▸ What you should do: Only the lines below between the ones containing "--shoe:#220c00;--shoe-dark:#0f0400;--toe:#582700;" and "1000 L504 1066", inclusive, are to be reproduced, each exactly as it stands.

▸ Saved data entries:
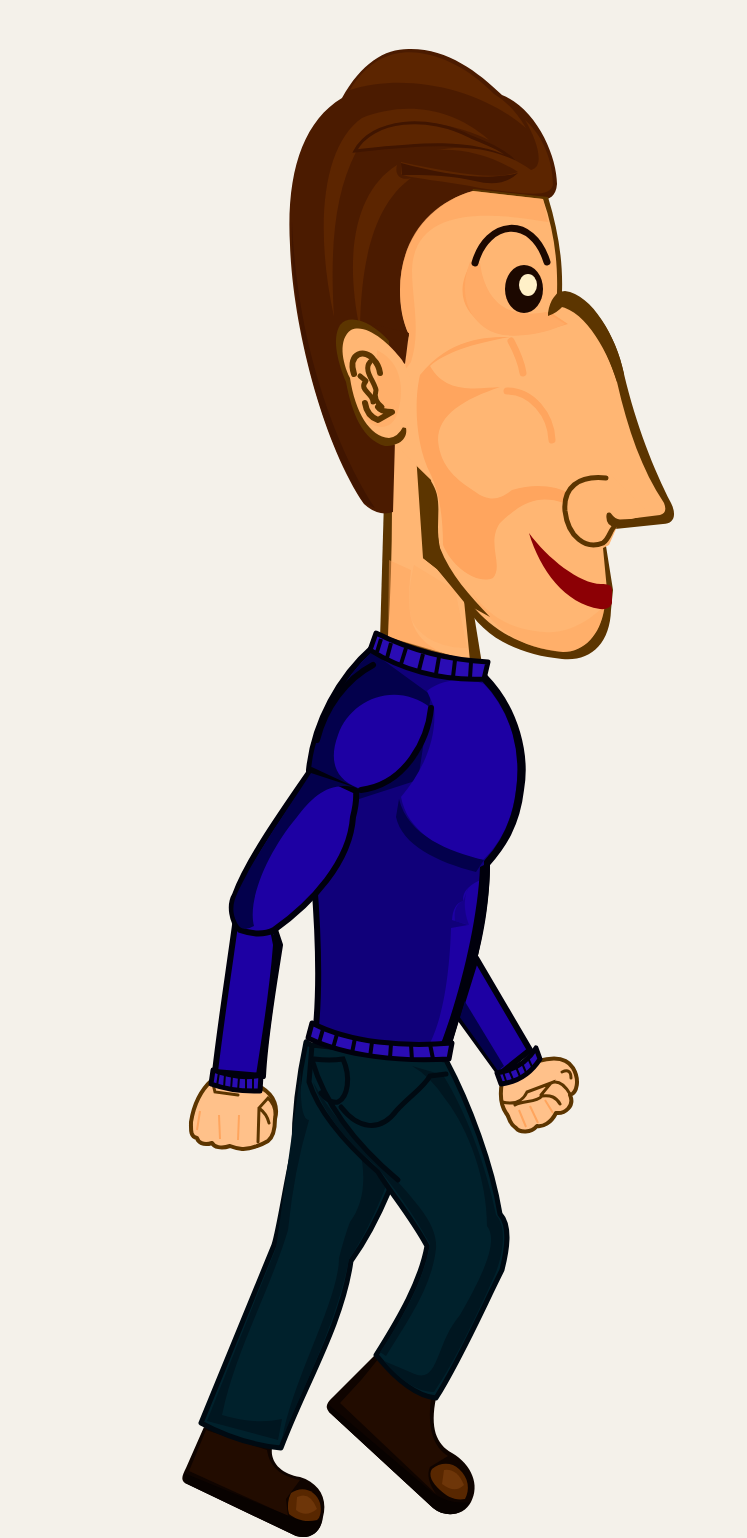
<!DOCTYPE html>
<html lang="en">
<head>
<meta charset="utf-8">
<title>Walking man in profile</title>
<style>
:root{
  --paper:#f4f1ea;
  --skin:#ffb673;--skin-shade:#ffa55e;--skin-line:#5c3500;--hand:#ffc18a;
  --hair:#4b1b00;--hair-light:#5c2500;--hair-dark:#401500;--brow:#1c0800;
  --lip:#8c0005;--eye-light:#fff0c8;
  --knit:#1d00a3;--knit-mid:#10007a;--knit-dark:#03004c;--knit-line:#00000c;--rib:#2a0cb4;
  --denim:#00212c;--denim-dark:#001620;--denim-line:#000a12;
  --shoe:#220c00;--shoe-dark:#0f0400;--toe:#582700;
}
html,body{margin:0;height:100%;overflow:hidden;background:var(--paper)}
svg{display:block;width:747px;height:1538px}
.skin{fill:var(--skin)}.skin-shade{fill:var(--skin-shade)}.skin-ink{fill:var(--skin-line)}
.skin-stroke{fill:none;stroke:var(--skin-line);stroke-width:5;stroke-linecap:round;stroke-linejoin:round}
.fold{fill:none;stroke:var(--skin-shade);stroke-width:7;stroke-linecap:round}
.hand{fill:var(--hand);stroke:var(--skin-line);stroke-width:4;stroke-linejoin:round}
.finger{fill:none;stroke:var(--skin-line);stroke-width:3;stroke-linecap:round}
.crease{fill:none;stroke:var(--skin-shade);stroke-width:2}
.hair{fill:var(--hair)}.hair-light{fill:var(--hair-light)}.hair-dark{fill:var(--hair-dark)}
.knit{fill:var(--knit)}.knit-mid{fill:var(--knit-mid)}.knit-dark{fill:var(--knit-dark)}.knit-ink{fill:var(--knit-line)}
.knit-stroke{stroke:var(--knit-line);stroke-width:6;stroke-linejoin:round;stroke-linecap:round}
.rib{fill:var(--rib);stroke:var(--knit-line);stroke-width:5;stroke-linejoin:round}
.rib-lines{fill:none;stroke:var(--knit-line);stroke-width:4}
.cuff-lines{fill:none;stroke:var(--knit-line);stroke-width:2}
.denim{fill:var(--denim);stroke:var(--denim-line);stroke-width:5;stroke-linejoin:round}
.denim-dark{fill:var(--denim-dark)}
.seam{fill:none;stroke:var(--denim-line);stroke-width:5;stroke-linecap:round}
.shoe{fill:var(--shoe)}.shoe-dark{fill:var(--shoe-dark)}.sole{fill:#080200}.toe{fill:var(--toe)}
.none{fill:none}
</style>
</head>
<body>
<svg viewBox="0 0 747 1538" role="img" aria-label="Cartoon man in a blue sweater walking to the right">
<rect width="747" height="1538" fill="var(--paper)"/>

<g id="far-arm">
  <path class="knit knit-stroke" d="M476 958 L530 1050 L500 1074 L458 1016Z"/>
  <path class="knit-dark" d="M464 1000 L504 1066 L498 1071 L459 1016Z"/>
  <path class="hand" d="M502 1082 L538 1061 C552 1057 566 1056 573 1068 C580 1080 577 1093 570 1095 C575 1106 565 1114 556 1113 C551 1123 543 1127 537 1126 C531 1133 520 1133 516 1128 C508 1123 510 1117 506 1113 C500 1104 500 1093 502 1082Z"/>
  <path class="finger" d="M502 1102 C514 1105 523 1101 527 1092 L551 1083 L541 1095 M551 1083 C558 1080 564 1084 570 1094 M562 1072 Q571 1068 571 1078 M515 1105 C524 1100 536 1103 542 1096 C551 1095 556 1097 560 1104"/>
  <path class="crease" d="M519 1110 L526 1127 M530 1106 L538 1123 M545 1100 L553 1113"/>
  <path class="rib" d="M497 1073 Q523 1069 536 1048 L540 1059 Q526 1081 501 1084Z"/>
  <path class="cuff-lines" d="M503 1072 L507 1084 M509 1070 L514 1082 M516 1067 L521 1079 M522 1063 L527 1075 M528 1058 L533 1069"/>
</g>

<g id="shoes">
  <path class="shoe-dark" d="M376 1354 L436 1398 C430 1428 436 1444 452 1453 C472 1465 480 1485 471 1502 C464 1516 445 1518 433 1508 L329 1412 C324 1406 328 1402 333 1397Z"/>
  <path class="shoe" d="M379 1358 L431 1398 C427 1430 434 1447 448 1456 L430 1467 Q425 1478 436 1494 L340 1403 L362 1379Z"/>
  <path class="sole" d="M328 1404 L433 1493 Q450 1505 470 1502 C463 1516 445 1518 433 1508 L329 1412Z"/>
  <path class="toe" d="M432 1469 C440 1462 452 1462 459 1469 C469 1478 470 1490 465 1499 C455 1501 446 1496 440 1490 C432 1483 428 1475 432 1469Z"/>
  <path fill="#6e3609" d="M444 1470 Q457 1468 464 1485 Q455 1494 442 1484Z"/>
  <path class="shoe-dark" d="M204 1427 L272 1448 C270 1463 282 1474 300 1477 C319 1483 328 1498 323 1517 C321 1532 311 1540 296 1536 L185 1483 C180 1480 183 1474 186 1468Z"/>
  <path class="shoe" d="M206 1430 L267 1450 C270 1470 285 1477 300 1480 L286 1499 L288 1516 L189 1471Z"/>
  <path class="sole" d="M184 1473 L289 1516 Q305 1524 322 1520 C320 1533 309 1540 296 1536 L185 1483Z"/>
  <path class="toe" d="M291 1493 C302 1485 316 1490 320 1503 C322 1511 320 1518 317 1520 C304 1523 296 1519 289 1514 Q286 1503 291 1493Z"/>
  <path fill="#6e3609" d="M297 1497 Q310 1491 317 1509 Q306 1518 296 1510Z"/>
</g>

<g id="trousers">
  <path class="denim" d="M306 1042 C299 1075 294 1110 294 1148 C286 1180 280 1225 274 1245 L201 1423 Q240 1444 281 1448 C304 1386 342 1325 351 1261 C364 1243 378 1217 389 1191 L400 1100Z"/>
  <path class="denim-dark" d="M301 1070 Q299 1120 309 1120 Q294 1170 288 1230 C270 1290 235 1352 222 1415 Q255 1425 282 1419 L278 1440 L207 1421 L276 1248Z"/>
  <path class="denim-dark" d="M360 1150 L386 1186 C374 1216 362 1240 349 1259 C337 1322 302 1390 282 1440 C292 1380 339 1300 339 1258 Q345 1235 350 1222 Q370 1195 360 1150Z"/>
  <path class="denim" d="M312 1045 L446 1060 C470 1105 492 1165 500 1214 C511 1226 507 1250 502 1270 C482 1310 460 1360 436 1398 C415 1396 393 1376 376 1355 C400 1317 421 1280 427 1246 C410 1215 390 1192 378 1172 C344 1142 318 1110 309 1082Z"/>
  <path class="denim-dark" d="M412 1066 L443 1075 C468 1115 487 1170 496 1215 C508 1228 502 1256 496 1272 C478 1313 455 1361 434 1392 C415 1392 397 1377 384 1361 L410 1372 C440 1388 434 1345 460 1315 C483 1275 499 1241 487 1226 C487 1180 469 1130 446 1100 Q430 1076 412 1066Z"/>
  <path class="denim-dark" d="M313 1082 C345 1140 388 1165 420 1208 Q437 1230 436 1248 C432 1287 408 1320 386 1356 L380 1352 C405 1315 425 1277 430 1244 C410 1207 384 1175 375 1165 C343 1139 322 1109 313 1082Z"/>
  <path class="seam" d="M312 1060 C326 1108 360 1148 398 1180 M314 1059 Q330 1061 343 1059 C351 1077 348 1097 338 1102 Q330 1104 321 1093"/>
  <path class="seam" stroke-width="3" d="M341 1107 C358 1129 380 1133 397 1110 C411 1095 423 1088 430 1076 L446 1074"/>
</g>

<g id="neck">
  <path class="skin-ink" d="M386 430 L435 490 L470 590 L482 664 L380 640Z"/>
  <path class="skin" d="M391 435 L440 480 L464 600 L470 661 L388 637 Q394 540 391 435Z"/>
  <path class="skin-shade" d="M389 560 L411 570 C405 620 411 639 448 656 L388 637Z" opacity=".45"/>
  <path class="skin-shade" d="M414 565 L455 590 L467 648 C445 648 421 640 412 620 Q406 600 414 565Z" opacity=".25"/>
</g>

<g id="hair-back">
  <path class="hair" d="M342 98 C362 62 386 48 411 49 C448 49 478 72 502 95 C537 109 557 157 557 184 C556 196 550 200 540 200 L473 191 L410 335 L395 440 L393 512 Q378 517 364 504 C324 445 293 330 290 245 C286 175 302 122 342 98Z"/>
  <path class="hair-light" d="M350 90 C370 57 395 50 420 53 C448 57 475 74 494 94 Q512 104 526 128 C480 88 405 72 350 90Z"/>
  <path class="hair-light" d="M334 317 C314 225 323 145 362 118 C400 103 448 104 489 140 C440 117 377 112 356 152 C334 195 330 250 334 317Z"/>
  <path class="hair-light" d="M360 330 C343 250 357 190 397 165 C394 176 402 181 411 178 C374 205 361 260 360 330Z"/>
  <path class="hair-light" d="M355 151 C372 119 428 114 471 137 C491 145 505 151 514 161 C472 137 410 145 355 151Z" stroke="#401500" stroke-width="3"/>
  <path class="hair-light" d="M401 162 C450 172 493 181 518 172 C490 154 460 148 436 150 C477 143 511 155 531 170 C545 167 538 142 525 120 C548 140 553 170 553 185 C550 196 535 196 480 188 C447 181 406 178 401 174Z"/>
  <path class="hair-dark" d="M401 163 C445 175 490 181 518 173 Q503 188 475 181 C445 174 416 175 402 175Z"/>
  <path class="hair-dark" d="M292 222 C297 350 340 455 375 508 L364 503 C323 440 290 325 292 222Z"/>
</g>

<g id="face">
  <path class="skin-ink" d="M473 189 L548 197 C558 230 563 260 562 292 C590 294 616 334 624 374 C636 425 654 470 671 503 C677 515 674 524 663 524 L615 529 L606 546 L613 590 L611 610 C610 644 590 662 562 659 C520 655 482 638 464 602 L437 569 L423 558 L408 335Z"/>
  <path class="skin" d="M473 191 L543 199 C554 230 558 262 557 293 L553 306 C580 304 606 345 617 382 C628 430 642 470 664 503 Q668 513 660 515 L620 520 L609 545 L603 548 L607 590 L604 610 C600 634 585 652 563 652 C523 649 490 628 473 606 C457 590 443 565 439 545 L431 480 L391 441 L400 360 L409 335 C402 320 400 305 400 290 C400 240 430 203 473 191Z"/>
  <path class="skin-shade" d="M400 290 C400 238 430 203 473 191 L543 199 L548 222 C480 210 414 210 412 270 C412 300 421 330 411 362 L405 370 L409 335 Q400 315 400 290Z" opacity=".55"/>
  <path class="skin-shade" d="M472 262 C454 290 464 312 482 323 C506 337 544 332 568 324 L550 312 C520 321 495 313 482 292 C474 281 472 270 472 262Z"/>
  <path fill="#ffab66" d="M470 262 C456 298 472 329 503 335 C530 338 553 330 565 324 L546 312 C505 320 485 299 480 263Z"/>
  <path class="skin-shade" d="M420 375 C450 338 485 337 510 337 C470 344 445 353 430 366 C446 395 478 388 500 387 C465 399 438 414 438 440 C440 468 459 481 474 491 C490 503 501 499 512 490 C535 483 557 486 570 494 L564 503 C535 493 518 506 500 523 C486 543 504 565 493 578 C477 585 452 567 443 545 C443 520 440 494 431 475 C415 445 414 400 420 375Z"/>
  <path class="fold" d="M507 391 C532 391 551 415 552 440 M511 341 Q521 360 523 373"/>
  <path class="skin-shade" d="M471 591 C491 620 515 630 545 632 C570 634 591 619 605 605 C601 633 585 652 563 652 C520 649 489 626 471 591Z" opacity=".4"/>
  <path class="skin-ink" d="M430 480 C445 500 434 520 440 548 C450 574 470 596 490 617 L470 606 L437 569 L423 558 C430 530 431 500 430 480Z"/>
  <path class="skin-ink" d="M548 313 C550 300 556 291 565 291 C592 294 617 338 624 374 L617 382 C606 345 584 307 563 306 Q557 313 548 316Z"/>
</g>

<g id="features">
  <path d="M475 263 C487 220 532 214 547 262" fill="none" stroke="var(--brow)" stroke-width="7" stroke-linecap="round"/>
  <ellipse cx="524" cy="289" rx="19" ry="24" fill="var(--brow)"/>
  <ellipse cx="528" cy="285" rx="9" ry="11" fill="var(--eye-light)"/>
  <path class="skin" d="M606 478 C578 475 563 488 565 511 C568 537 586 550 603 543 L617 523 L650 514 L606 470Z"/>
  <path class="skin-stroke" d="M606 478 C578 475 563 488 565 511 C568 537 586 550 603 543 C610 538 610 529 616 525 Q608 524 609 515 Q614 522 620 522 L662 520"/>
  <path fill="var(--lip)" d="M529 533 C547 558 580 584 601 584 Q612 583 612 590 L612 603 Q610 610 600 609 C565 604 540 570 529 533Z"/>
</g>

<g id="ear">
  <path class="hair" d="M355 320 L409 333 L405 364 L375 345Z"/>
  <path class="skin-ink" d="M389 341 C372 322 350 313 340 325 C331 340 339 365 346 382 C352 414 363 440 385 446 C400 446 408 438 406 428 L392 425Z"/>
  <path class="skin" d="M402 360 C388 342 366 323 351 330 C338 339 342 362 350 378 C355 412 370 437 389 438 Q398 437 403 427 C413 410 418 385 402 360Z"/>
  <path class="skin-shade" d="M377 350 C404 363 405 395 396 417 C390 430 374 431 364 416 L382 412 Q375 383 377 350Z" opacity=".4"/>
  <g fill="none" stroke="var(--skin-line)" stroke-linecap="round" stroke-linejoin="round">
    <path stroke-width="6" d="M354 374 C347 352 366 349 373 359 Q379 365 380 373"/>
    <path stroke-width="5" d="M360 376 L366 381 C358 390 373 393 373 402 M370 362 C363 370 374 381 376 390 Q373 400 382 407"/>
    <path stroke-width="6" d="M365 403 Q367 416 378 420 L392 412 Q381 412 378 407"/>
  </g>
</g>

<g id="sweater">
  <path class="knit-mid knit-stroke" d="M372 648 L485 677 C517 710 527 756 521 790 C517 825 503 846 487 864 C487 900 479 935 474 960 L447 1050 Q380 1058 315 1036 C321 985 318 930 314 880 L309 770 C314 722 340 676 372 648Z"/>
  <path class="knit-dark" d="M372 652 L431 695 L418 780 L356 800 L311 850 L311 770 C315 725 342 680 372 652Z"/>
  <path class="knit" d="M427 691 C445 677 470 678 484 684 C513 715 522 755 516 790 C512 823 498 846 483 860 C440 852 407 830 401 797 C424 770 437 738 434 707Z"/>
  <path class="knit-dark" d="M399 799 C408 836 450 852 484 860 L476 872 C437 862 402 845 396 817Z"/>
  <path class="knit" d="M483 879 C487 893 480 930 470 960 L441 1045 L429 1045 C446 1013 450 960 451 928 L468 925 L452 920 Q453 904 463 901 Q462 887 483 879Z"/>
  <path class="knit-mid" d="M470 884 Q460 902 469 925 L455 921 Q453 905 463 901Z" opacity=".6"/>
  <path class="knit-ink" d="M490 862 C490 910 480 950 474 970 L451 1046 L440 1046 C460 995 478 920 480 867Z"/>
  <path class="none knit-stroke" stroke-width="8" d="M485 680 C516 712 524 754 519 790 C515 825 501 847 487 862"/>
  <path class="knit" d="M338 735 C350 700 395 680 431 708 C432 744 404 790 358 788 C334 779 329 759 338 735Z"/>
  <path class="none knit-stroke" stroke-width="8" d="M431 708 C428 738 407 784 361 790 M317 740 C325 708 346 679 373 665"/>
  <path class="rib" d="M376 633 C410 650 450 660 488 662 L484 679 C440 681 400 669 370 650Z"/>
  <path class="rib-lines" d="M381 639 L377 652 M391 643 L387 658 M406 648 L401 664 M423 654 L419 670 M439 657 L436 674 M455 660 L453 677 M471 662 L470 678"/>
  <path class="rib" d="M312 1023 C350 1043 405 1047 452 1043 L449 1059 C400 1062 345 1056 308 1038Z"/>
  <path class="rib-lines" d="M323 1029 L319 1043 M337 1034 L333 1048 M355 1038 L352 1053 M372 1042 L370 1057 M391 1044 L390 1058 M411 1045 L412 1060 M430 1044 L433 1059"/>
</g>

<g id="near-arm">
  <path class="hand" d="M212 1080 L262 1088 C275 1096 278 1108 275 1119 C275 1128 273 1137 268 1141 C261 1145 260 1145 257 1146 C245 1151 238 1149 230 1146 C221 1149 214 1147 212 1143 C203 1146 198 1142 197 1138 C190 1137 191 1129 191 1122 C194 1103 201 1090 212 1080Z"/>
  <path class="finger" d="M213 1084 L215 1092 L238 1095 M258 1142 L259 1108 L268 1098 Q276 1105 275 1117 M259 1108 Q267 1114 269 1123"/>
  <path class="crease" d="M200 1111 L197 1130 M219 1115 L220 1139 M239 1115 L238 1140"/>
  <path class="knit knit-stroke" d="M236 918 L275 930 L280 945 C273 990 265 1035 263 1076 L215 1072 C221 1020 229 970 236 918Z"/>
  <path class="knit-ink" d="M270 930 L281 945 L264 1075 L256 1075 C263 1030 270 985 273 945Z"/>
  <path class="knit knit-stroke" d="M311 770 C280 815 248 860 235 895 C229 905 232 922 240 930 Q260 937 274 930 C312 903 350 862 353 817 Q357 802 356 791Z"/>
  <path class="knit-dark" d="M311 773 L357 788 C330 780 312 797 297 817 C269 850 247 899 254 926 Q242 933 237 923 C228 905 237 894 249 870 C268 837 289 807 311 773Z"/>
  <path class="rib" d="M213 1070 Q240 1080 261 1075 L260 1091 Q233 1092 211 1084Z"/>
  <path class="cuff-lines" d="M219 1072 L217 1086 M225 1074 L224 1088 M232 1076 L231 1090 M239 1077 L238 1091 M246 1077 L246 1091 M253 1077 L253 1091"/>
</g>
</svg>
</body>
</html>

▸ Answer to this problem:
  --shoe:#220c00;--shoe-dark:#0f0400;--toe:#582700;
}
html,body{margin:0;height:100%;overflow:hidden;background:var(--paper)}
svg{display:block;width:747px;height:1538px}
.skin{fill:var(--skin)}.skin-shade{fill:var(--skin-shade)}.skin-ink{fill:var(--skin-line)}
.skin-stroke{fill:none;stroke:var(--skin-line);stroke-width:5;stroke-linecap:round;stroke-linejoin:round}
.fold{fill:none;stroke:var(--skin-shade);stroke-width:7;stroke-linecap:round}
.hand{fill:var(--hand);stroke:var(--skin-line);stroke-width:4;stroke-linejoin:round}
.finger{fill:none;stroke:var(--skin-line);stroke-width:3;stroke-linecap:round}
.crease{fill:none;stroke:var(--skin-shade);stroke-width:2}
.hair{fill:var(--hair)}.hair-light{fill:var(--hair-light)}.hair-dark{fill:var(--hair-dark)}
.knit{fill:var(--knit)}.knit-mid{fill:var(--knit-mid)}.knit-dark{fill:var(--knit-dark)}.knit-ink{fill:var(--knit-line)}
.knit-stroke{stroke:var(--knit-line);stroke-width:6;stroke-linejoin:round;stroke-linecap:round}
.rib{fill:var(--rib);stroke:var(--knit-line);stroke-width:5;stroke-linejoin:round}
.rib-lines{fill:none;stroke:var(--knit-line);stroke-width:4}
.cuff-lines{fill:none;stroke:var(--knit-line);stroke-width:2}
.denim{fill:var(--denim);stroke:var(--denim-line);stroke-width:5;stroke-linejoin:round}
.denim-dark{fill:var(--denim-dark)}
.seam{fill:none;stroke:var(--denim-line);stroke-width:5;stroke-linecap:round}
.shoe{fill:var(--shoe)}.shoe-dark{fill:var(--shoe-dark)}.sole{fill:#080200}.toe{fill:var(--toe)}
.none{fill:none}
</style>
</head>
<body>
<svg viewBox="0 0 747 1538" role="img" aria-label="Cartoon man in a blue sweater walking to the right">
<rect width="747" height="1538" fill="var(--paper)"/>

<g id="far-arm">
  <path class="knit knit-stroke" d="M476 958 L530 1050 L500 1074 L458 1016Z"/>
  <path class="knit-dark" d="M464 1000 L504 1066 L498 1071 L459 1016Z"/>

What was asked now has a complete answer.